Anabolic steroids are sometimes used by body-builders, athletes and sports fanatics to help their muscles grow. But did you know they can stunt your growth and shrink your testicles? And that's just for starters.
What is it?
Anabolic steroids are a group of hormones found naturally in our bodies. They are involved in growth, physical development and the function of the reproductive organs.
The drugs are manmade versions of the same or similar hormones. They come as pills or capsules. They are usually taken by mouth, but can be injected. Their medical use is limited to boosting red blood cell numbers in anaemic patients.
Bodybuilders, sports fanatics and athletes use them to increase the rate and amount of muscle growth.
Anabolic steroids aren't the same as the steroids used to treat eczema and asthma - these are corticosteroids.
How does it make you feel?
Taking anabolic steroids, training hard and eating a high protein diet is likely to build your body weight up and increase the size of your muscles. Some people say they feel more aggressive and competitive as well.
Occasionally people get 'roid rage' where they are violent and sexually abusive. No-one knows if this is down to the drugs or the people though.

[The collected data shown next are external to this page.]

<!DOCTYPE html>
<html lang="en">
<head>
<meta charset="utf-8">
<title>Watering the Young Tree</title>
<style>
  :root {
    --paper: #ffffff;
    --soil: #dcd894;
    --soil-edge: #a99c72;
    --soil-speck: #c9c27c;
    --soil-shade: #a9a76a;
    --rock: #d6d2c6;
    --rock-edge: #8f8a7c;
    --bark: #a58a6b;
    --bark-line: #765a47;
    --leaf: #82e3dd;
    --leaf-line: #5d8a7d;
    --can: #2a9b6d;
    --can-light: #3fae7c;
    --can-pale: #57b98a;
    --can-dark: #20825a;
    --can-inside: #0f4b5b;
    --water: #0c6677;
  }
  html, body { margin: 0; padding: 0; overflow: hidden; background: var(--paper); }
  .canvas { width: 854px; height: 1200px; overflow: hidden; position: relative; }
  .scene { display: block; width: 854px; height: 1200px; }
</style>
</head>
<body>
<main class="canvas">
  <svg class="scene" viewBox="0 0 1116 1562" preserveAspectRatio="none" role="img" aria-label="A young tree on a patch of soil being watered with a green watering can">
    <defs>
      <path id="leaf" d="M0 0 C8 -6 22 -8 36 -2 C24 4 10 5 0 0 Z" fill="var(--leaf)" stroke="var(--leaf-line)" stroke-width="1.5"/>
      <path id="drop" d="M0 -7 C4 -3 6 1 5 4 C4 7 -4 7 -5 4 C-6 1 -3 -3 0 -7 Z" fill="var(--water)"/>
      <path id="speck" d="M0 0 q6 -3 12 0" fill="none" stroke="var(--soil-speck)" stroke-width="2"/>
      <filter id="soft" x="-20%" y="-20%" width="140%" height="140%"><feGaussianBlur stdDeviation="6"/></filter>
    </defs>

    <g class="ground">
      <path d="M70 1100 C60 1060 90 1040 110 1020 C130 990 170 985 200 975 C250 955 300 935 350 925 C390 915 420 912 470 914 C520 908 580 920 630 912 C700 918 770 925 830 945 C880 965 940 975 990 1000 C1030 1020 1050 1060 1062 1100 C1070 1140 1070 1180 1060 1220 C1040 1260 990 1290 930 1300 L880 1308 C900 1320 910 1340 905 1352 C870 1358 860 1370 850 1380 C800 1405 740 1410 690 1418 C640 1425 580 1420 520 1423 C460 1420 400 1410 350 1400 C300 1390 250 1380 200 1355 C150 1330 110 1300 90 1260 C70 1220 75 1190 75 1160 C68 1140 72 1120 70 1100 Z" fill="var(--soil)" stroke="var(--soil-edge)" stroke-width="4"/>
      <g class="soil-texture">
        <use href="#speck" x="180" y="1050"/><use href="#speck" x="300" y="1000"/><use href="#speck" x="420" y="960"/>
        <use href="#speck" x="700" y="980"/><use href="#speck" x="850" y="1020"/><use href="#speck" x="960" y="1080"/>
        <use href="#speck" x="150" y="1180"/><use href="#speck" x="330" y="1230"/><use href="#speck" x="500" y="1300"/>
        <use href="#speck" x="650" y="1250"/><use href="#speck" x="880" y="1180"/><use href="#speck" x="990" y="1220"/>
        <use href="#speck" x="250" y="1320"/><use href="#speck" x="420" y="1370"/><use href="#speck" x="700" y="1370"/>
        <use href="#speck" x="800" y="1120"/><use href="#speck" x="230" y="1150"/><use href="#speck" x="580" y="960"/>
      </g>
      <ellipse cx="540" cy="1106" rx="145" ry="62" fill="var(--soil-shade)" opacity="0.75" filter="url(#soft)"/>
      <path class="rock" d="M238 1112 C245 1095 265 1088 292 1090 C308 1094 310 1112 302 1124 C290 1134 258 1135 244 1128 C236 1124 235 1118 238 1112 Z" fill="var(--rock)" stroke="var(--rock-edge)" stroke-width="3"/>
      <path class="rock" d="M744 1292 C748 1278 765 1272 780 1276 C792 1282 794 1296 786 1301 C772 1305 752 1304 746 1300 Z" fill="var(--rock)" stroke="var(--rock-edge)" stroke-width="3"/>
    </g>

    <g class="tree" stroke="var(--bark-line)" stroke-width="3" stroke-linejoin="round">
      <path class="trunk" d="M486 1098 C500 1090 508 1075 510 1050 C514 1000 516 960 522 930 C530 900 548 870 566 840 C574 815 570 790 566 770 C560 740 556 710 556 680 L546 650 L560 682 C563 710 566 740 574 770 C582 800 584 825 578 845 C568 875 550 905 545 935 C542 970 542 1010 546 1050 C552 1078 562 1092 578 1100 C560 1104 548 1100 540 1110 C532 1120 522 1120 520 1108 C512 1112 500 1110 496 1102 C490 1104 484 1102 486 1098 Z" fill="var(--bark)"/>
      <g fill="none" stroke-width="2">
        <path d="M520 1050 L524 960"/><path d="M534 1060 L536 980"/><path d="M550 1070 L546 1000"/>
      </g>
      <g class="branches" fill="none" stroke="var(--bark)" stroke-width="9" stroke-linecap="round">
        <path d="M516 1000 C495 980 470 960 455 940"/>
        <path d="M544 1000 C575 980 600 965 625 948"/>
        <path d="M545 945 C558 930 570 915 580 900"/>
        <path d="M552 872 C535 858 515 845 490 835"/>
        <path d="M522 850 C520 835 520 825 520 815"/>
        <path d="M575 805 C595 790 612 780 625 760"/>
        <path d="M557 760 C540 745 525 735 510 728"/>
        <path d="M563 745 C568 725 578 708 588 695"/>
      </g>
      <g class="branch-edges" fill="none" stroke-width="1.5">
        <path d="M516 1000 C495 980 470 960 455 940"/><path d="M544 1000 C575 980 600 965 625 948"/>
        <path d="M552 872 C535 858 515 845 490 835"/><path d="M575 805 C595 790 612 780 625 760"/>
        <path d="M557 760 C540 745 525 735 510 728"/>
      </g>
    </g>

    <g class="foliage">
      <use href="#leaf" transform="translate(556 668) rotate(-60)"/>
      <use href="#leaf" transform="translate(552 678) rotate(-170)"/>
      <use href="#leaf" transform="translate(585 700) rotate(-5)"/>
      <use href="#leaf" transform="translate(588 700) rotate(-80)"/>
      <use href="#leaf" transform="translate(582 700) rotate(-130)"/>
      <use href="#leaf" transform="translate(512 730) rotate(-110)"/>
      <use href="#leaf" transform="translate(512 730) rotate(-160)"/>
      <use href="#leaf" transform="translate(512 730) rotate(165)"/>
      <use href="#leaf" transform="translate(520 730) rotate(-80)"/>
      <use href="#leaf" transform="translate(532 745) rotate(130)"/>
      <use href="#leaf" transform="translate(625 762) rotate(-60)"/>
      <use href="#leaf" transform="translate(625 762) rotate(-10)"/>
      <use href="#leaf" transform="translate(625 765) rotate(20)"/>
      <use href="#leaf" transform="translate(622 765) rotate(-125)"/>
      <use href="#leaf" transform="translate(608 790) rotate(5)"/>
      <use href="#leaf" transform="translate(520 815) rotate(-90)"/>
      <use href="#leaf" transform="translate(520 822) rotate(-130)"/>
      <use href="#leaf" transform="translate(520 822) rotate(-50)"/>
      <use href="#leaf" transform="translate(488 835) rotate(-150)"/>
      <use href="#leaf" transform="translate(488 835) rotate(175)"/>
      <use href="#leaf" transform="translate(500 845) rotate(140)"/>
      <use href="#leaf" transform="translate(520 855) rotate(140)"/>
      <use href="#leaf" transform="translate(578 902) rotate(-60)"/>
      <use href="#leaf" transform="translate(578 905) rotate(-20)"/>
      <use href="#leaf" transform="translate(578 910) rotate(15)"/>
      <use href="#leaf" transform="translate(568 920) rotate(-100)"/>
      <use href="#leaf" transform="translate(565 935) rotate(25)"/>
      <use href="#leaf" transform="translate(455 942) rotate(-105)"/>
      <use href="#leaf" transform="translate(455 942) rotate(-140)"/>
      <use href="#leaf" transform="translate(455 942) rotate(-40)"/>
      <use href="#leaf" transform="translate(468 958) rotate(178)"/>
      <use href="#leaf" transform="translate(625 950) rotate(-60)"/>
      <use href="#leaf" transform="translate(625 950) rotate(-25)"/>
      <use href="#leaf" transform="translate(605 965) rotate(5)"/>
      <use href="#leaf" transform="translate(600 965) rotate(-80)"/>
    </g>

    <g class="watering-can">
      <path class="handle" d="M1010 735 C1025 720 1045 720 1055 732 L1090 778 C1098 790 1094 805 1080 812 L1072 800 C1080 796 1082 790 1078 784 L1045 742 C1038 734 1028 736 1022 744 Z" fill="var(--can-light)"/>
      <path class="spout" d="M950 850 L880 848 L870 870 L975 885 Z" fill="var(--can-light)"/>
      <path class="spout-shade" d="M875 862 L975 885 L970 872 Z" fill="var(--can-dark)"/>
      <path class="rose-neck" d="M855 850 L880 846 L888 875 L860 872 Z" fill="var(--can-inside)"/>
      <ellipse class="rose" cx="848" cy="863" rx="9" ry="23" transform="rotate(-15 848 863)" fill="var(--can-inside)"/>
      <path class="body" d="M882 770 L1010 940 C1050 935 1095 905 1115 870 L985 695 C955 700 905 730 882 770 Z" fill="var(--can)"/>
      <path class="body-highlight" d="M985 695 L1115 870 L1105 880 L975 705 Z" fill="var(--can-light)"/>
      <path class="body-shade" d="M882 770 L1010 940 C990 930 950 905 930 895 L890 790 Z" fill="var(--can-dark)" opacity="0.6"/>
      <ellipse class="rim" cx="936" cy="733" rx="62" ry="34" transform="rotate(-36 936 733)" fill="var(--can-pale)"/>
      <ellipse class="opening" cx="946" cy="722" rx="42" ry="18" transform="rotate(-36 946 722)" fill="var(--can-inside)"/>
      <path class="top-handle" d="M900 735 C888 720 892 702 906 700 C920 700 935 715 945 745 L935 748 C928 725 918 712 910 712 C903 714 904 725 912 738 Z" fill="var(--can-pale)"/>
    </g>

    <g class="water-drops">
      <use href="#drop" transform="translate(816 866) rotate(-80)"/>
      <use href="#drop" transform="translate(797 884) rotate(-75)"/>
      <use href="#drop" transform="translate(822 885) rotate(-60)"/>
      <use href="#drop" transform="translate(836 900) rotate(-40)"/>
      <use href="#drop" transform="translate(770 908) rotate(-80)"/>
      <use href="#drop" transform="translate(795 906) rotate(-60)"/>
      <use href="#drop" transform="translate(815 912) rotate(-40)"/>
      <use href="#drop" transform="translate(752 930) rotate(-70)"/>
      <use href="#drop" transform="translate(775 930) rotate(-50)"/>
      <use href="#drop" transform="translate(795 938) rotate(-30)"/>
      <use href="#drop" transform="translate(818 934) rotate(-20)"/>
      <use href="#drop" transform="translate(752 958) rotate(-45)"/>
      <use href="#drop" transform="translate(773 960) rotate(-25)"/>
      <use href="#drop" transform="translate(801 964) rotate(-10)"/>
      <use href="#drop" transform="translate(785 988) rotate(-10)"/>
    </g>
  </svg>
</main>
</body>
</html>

What are the health effects?
Anabolics can stunt your growth if you are young. Heavy, regular use could shrink your testicles, raise your blood pressure and damage your liver, kidneys and heart. Girls can end up with more body hair, smaller breasts and a deeper voice. Like many other substances, they are also addictive.
Anabolic steroids are prescription only drugs. Possessing them for personal use is not illegal. But, counterfeit steroids that are quite readily available over the internet are Class C drugs. The maximum sentence for possession for supplying anabolic steroids is 14 years in prison and/or an unlimited fine. Drug testing has outlawed the use of steroids in sport.
BBC Advice factfiles are here to help young people with a broad range of issues. They're based on advice from medical professionals, government bodies, charities and other relevant groups. Follow the links for more advice from these organisations.